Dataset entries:

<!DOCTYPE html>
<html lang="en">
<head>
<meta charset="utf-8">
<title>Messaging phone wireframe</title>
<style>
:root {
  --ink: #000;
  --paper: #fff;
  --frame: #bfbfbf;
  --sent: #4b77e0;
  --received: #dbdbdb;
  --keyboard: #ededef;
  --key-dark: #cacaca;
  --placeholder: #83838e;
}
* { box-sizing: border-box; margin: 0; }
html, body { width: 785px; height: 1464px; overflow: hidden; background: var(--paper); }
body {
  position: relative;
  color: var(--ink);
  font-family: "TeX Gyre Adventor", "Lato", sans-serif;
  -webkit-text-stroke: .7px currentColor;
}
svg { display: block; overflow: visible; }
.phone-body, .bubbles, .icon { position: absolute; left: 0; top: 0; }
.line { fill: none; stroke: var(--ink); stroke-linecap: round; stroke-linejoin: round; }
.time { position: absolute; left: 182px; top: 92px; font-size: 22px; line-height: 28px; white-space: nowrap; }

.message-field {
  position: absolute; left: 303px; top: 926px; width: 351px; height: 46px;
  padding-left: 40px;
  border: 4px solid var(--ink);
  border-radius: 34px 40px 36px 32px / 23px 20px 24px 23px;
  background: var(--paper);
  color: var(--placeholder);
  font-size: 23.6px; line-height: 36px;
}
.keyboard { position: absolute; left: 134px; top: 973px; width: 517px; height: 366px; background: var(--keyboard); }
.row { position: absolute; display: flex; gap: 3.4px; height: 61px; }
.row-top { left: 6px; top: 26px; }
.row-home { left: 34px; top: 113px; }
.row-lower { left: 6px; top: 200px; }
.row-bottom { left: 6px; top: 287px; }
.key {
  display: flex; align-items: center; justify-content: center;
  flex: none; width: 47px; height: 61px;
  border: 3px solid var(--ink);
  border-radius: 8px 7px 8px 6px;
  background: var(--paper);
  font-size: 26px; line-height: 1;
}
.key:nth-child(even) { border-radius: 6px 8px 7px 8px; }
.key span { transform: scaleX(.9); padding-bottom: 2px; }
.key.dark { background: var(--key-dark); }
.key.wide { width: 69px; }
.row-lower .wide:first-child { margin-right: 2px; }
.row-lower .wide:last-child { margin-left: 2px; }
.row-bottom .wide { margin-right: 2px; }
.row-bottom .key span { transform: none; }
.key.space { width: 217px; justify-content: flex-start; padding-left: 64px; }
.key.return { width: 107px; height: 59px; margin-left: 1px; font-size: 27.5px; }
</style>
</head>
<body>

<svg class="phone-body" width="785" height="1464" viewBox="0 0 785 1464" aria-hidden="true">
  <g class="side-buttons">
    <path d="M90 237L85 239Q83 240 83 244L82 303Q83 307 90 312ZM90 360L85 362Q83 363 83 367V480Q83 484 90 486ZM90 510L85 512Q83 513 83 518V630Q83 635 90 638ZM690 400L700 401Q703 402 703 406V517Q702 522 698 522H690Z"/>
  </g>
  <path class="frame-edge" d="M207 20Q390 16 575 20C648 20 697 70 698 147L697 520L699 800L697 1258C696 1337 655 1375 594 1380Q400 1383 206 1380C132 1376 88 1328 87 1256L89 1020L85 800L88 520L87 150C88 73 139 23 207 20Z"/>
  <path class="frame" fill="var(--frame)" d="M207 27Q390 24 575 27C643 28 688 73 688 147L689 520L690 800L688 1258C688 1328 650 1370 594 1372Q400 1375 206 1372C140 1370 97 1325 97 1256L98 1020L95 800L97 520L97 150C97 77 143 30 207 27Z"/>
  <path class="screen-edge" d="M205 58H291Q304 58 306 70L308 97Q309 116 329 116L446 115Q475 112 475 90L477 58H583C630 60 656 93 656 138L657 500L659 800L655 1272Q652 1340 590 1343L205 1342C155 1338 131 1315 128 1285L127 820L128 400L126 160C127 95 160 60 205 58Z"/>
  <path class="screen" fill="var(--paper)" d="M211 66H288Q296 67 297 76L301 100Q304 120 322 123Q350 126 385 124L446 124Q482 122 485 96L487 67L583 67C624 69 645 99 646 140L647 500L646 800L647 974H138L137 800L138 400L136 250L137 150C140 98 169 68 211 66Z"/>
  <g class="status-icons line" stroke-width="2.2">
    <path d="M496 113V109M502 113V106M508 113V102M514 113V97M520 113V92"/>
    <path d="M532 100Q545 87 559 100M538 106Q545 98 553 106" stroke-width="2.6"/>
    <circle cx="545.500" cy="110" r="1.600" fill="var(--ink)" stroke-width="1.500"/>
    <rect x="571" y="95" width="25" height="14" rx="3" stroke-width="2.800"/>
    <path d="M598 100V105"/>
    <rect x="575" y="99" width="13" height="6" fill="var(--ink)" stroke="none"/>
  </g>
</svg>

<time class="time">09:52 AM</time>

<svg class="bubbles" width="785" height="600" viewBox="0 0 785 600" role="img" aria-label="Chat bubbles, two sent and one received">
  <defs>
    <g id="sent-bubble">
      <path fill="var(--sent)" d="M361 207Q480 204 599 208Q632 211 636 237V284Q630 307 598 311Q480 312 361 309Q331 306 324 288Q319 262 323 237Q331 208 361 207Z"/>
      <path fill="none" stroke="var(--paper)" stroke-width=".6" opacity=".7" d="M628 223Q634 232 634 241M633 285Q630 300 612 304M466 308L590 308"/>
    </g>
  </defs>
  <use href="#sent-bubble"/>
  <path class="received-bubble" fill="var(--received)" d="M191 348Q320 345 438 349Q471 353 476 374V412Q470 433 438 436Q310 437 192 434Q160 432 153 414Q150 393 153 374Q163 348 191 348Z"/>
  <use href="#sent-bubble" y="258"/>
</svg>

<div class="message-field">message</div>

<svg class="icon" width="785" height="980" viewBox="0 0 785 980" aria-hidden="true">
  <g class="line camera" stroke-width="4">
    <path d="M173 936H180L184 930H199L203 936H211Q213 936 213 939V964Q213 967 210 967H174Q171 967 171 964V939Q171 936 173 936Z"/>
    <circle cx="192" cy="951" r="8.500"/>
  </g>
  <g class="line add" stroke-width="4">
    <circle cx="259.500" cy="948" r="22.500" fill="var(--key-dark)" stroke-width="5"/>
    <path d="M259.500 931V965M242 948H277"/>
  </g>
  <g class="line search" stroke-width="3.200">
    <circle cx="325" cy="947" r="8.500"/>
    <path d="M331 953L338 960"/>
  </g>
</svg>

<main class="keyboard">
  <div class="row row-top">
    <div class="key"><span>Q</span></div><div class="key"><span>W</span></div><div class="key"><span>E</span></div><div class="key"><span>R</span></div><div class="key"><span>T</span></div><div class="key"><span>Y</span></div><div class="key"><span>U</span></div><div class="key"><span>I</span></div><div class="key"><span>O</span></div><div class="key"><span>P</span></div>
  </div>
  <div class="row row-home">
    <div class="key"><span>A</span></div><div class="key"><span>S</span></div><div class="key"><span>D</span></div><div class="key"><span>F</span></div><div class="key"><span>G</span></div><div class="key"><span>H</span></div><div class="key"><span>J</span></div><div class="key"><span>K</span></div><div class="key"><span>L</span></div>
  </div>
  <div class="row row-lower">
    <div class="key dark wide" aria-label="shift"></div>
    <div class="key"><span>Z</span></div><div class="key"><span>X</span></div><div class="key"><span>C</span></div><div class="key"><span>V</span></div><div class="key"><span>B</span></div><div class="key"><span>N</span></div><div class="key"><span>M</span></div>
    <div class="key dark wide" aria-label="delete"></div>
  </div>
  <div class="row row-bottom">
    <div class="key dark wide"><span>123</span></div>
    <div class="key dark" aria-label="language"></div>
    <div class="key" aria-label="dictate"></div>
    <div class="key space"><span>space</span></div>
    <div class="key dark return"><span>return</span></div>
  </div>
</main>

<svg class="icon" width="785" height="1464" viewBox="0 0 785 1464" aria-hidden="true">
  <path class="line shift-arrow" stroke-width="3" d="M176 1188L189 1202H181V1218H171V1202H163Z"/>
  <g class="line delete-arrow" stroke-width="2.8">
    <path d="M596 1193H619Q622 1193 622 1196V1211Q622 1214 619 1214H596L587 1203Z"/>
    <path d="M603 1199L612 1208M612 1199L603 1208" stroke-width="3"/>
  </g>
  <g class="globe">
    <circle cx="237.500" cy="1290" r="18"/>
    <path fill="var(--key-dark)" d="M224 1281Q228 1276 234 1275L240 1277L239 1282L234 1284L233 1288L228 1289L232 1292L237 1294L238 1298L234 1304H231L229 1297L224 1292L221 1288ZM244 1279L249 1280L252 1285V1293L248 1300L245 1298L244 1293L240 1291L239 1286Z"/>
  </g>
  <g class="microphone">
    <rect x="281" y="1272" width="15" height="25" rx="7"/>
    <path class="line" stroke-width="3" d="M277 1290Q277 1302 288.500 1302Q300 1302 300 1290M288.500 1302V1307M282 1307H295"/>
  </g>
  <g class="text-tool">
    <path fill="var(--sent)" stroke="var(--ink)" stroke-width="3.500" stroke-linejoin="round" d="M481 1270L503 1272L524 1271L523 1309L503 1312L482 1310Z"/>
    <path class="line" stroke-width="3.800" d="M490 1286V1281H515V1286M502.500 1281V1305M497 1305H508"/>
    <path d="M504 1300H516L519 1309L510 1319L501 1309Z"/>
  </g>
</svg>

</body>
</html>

Work instructions ::
Answer with the number alone after tallying the lines of the entries above that contain the word "fill".

Written reply ::
11